Session 1: How to get to Senior – Developing Expertise
This is a fairly common situation. A developer wants to go from Software Developer to Senior Software Developer.
The process of making Senior Software Developer generally comes down to adding more responsibility and influence to your day-to-day job. To get to a senior role, you can do one of the following:
- Take on a team lead role. In this case, you are the point person and responsible for more of the project work itself. You T-shape your skill set, but become the primary point person for the whole project.
- Take on a manager role. In this case, you’re trying to mentor and grow the skills of the folks around you. You may not be directly responsible to all the functions in the project, but you help and mentor those folks around you.
- Take on an expert role. In this case, you target getting deeply technical and specialized. Your plan is to become a known leader and expert on a particular technology.
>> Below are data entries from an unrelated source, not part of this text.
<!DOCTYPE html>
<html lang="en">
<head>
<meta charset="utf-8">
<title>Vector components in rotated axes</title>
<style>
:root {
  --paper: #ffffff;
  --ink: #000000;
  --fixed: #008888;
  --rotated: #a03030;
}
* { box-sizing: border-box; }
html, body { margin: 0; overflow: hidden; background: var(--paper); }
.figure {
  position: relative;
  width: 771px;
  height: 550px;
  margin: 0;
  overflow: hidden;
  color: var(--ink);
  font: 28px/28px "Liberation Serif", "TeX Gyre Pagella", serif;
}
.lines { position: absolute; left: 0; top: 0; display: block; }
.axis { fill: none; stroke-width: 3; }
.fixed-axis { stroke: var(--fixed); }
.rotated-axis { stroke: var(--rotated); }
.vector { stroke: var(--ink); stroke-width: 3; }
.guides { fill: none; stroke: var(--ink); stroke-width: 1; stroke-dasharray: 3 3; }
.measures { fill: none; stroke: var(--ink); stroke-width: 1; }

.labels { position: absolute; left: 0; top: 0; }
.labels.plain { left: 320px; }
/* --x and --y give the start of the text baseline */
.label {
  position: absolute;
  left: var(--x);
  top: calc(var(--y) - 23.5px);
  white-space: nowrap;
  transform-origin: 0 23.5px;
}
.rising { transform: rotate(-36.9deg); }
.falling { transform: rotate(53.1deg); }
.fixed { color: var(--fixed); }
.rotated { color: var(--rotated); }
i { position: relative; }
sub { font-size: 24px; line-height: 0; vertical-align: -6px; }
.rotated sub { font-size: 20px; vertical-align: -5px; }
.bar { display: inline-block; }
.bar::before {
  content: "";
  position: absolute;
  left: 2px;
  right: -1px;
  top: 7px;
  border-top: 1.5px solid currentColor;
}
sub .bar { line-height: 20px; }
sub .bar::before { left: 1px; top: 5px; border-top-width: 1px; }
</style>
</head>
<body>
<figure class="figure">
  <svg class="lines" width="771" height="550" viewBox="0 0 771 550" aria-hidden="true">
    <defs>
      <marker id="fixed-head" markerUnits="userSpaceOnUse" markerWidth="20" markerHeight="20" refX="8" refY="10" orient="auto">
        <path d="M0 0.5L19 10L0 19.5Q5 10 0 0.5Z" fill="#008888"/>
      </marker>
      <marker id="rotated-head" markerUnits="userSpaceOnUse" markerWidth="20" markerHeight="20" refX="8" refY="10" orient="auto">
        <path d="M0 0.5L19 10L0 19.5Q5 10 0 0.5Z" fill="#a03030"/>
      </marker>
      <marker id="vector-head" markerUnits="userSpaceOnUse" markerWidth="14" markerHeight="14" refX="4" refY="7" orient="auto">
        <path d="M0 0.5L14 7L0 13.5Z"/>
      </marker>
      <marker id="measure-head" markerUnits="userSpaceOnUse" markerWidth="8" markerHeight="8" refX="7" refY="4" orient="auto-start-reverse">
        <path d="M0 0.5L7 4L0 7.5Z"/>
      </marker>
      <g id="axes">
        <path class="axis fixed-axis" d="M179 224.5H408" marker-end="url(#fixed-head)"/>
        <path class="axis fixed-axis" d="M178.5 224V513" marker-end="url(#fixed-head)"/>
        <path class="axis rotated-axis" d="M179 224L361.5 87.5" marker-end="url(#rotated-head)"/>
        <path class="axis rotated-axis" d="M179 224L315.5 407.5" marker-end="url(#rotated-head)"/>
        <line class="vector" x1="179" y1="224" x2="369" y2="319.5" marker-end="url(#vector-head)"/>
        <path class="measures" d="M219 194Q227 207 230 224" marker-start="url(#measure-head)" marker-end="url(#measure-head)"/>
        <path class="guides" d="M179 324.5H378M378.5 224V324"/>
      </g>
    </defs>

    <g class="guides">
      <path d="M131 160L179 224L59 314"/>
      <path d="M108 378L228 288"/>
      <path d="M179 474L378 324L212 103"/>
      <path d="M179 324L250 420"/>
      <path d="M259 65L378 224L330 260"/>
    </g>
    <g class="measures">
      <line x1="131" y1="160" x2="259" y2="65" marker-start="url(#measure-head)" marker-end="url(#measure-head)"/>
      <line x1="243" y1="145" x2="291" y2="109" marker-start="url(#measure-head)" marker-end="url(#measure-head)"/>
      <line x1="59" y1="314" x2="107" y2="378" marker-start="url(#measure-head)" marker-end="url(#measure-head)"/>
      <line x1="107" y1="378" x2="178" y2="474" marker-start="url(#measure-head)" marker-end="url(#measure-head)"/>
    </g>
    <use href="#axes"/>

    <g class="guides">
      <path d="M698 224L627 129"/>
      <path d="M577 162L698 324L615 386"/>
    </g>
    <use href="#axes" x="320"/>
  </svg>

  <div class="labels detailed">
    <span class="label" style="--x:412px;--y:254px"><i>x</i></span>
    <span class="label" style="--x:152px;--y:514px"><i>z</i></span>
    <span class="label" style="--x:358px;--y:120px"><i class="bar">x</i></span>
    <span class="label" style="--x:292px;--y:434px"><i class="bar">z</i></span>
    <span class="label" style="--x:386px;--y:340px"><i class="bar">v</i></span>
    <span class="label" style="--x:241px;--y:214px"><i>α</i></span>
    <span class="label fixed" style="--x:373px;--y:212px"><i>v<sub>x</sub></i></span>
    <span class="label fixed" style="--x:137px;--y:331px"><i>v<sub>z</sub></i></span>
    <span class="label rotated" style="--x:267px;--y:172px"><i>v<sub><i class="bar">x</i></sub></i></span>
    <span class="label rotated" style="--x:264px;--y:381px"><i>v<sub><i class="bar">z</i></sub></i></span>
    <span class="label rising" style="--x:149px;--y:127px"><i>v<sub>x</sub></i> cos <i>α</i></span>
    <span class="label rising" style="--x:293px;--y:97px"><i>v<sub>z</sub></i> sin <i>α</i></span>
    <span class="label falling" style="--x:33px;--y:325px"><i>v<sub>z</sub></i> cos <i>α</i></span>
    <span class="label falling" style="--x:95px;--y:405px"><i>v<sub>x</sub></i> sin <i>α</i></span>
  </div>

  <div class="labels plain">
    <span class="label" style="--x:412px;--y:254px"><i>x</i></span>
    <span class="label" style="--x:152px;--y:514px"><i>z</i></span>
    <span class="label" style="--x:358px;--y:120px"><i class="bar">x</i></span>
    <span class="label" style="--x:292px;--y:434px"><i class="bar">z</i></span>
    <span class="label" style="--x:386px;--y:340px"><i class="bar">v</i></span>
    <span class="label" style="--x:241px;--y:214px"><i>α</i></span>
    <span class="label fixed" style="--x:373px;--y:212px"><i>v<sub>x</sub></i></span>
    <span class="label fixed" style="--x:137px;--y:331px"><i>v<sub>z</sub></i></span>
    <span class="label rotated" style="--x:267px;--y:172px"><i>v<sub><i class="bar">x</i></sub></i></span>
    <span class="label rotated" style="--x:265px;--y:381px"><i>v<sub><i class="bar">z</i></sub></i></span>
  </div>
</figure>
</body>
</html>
The developer in question was interested in learning more about this third pattern of developing her expertise, and what it would take to continue that progression. She expressed interest in web user interfaces with Angular, and spent the session showing me what she had learned and worked on, and where she was going next.
To coach, sometimes you just need to be the accountability buddy.
Session 2 : Whose Design is Right?
In this session, a team of software developers had some questions about the nature of their solutions. They did not agree about the approach to a problem, and this particular session was with one side of that argument.
Side note: I love these sorts of discussions. Folks getting passionate about the way they choose to solve a problem is WONDERFUL.
The best part is that there was not a clear winner in the design of the application itself. They were different designs, to be sure, but they each had technical merits that could very easily be seen.
At the core, this one came down to coaching back to the engineering. The crux of the problem was that there was no data proving one solution better than another. The quantitative features of the respected solutions had not yet been tested, and that was the end state I coached towards here.
If your design is better, prove it with data. Otherwise, GTFO of the way.
Session 3 : SDETs in the Credit Union
Initially, this one was setup to be a discussion about how to write code to use a Windows Application automation tool (Selenium with WinAppDriver), but after the first session, it was apparent many of the SDETs present already had a lot of experience with those libraries. There were four SDETs and one analyst in this session, so it became a larger discussion about the nature of testing. We started collaborating on ideas about the about the best ways we could automate some of the harder tests to deal with.
Finally, it came down to discussions about the AAA pattern of testing, the kind of test code we wanted across the org, and even some of the difficulties in teams where SDEs and SDETs have a combative relationship.
Coaching engineers is exhausting and inspiring all at once. It was a great day, and I feel blessed to be able to do it!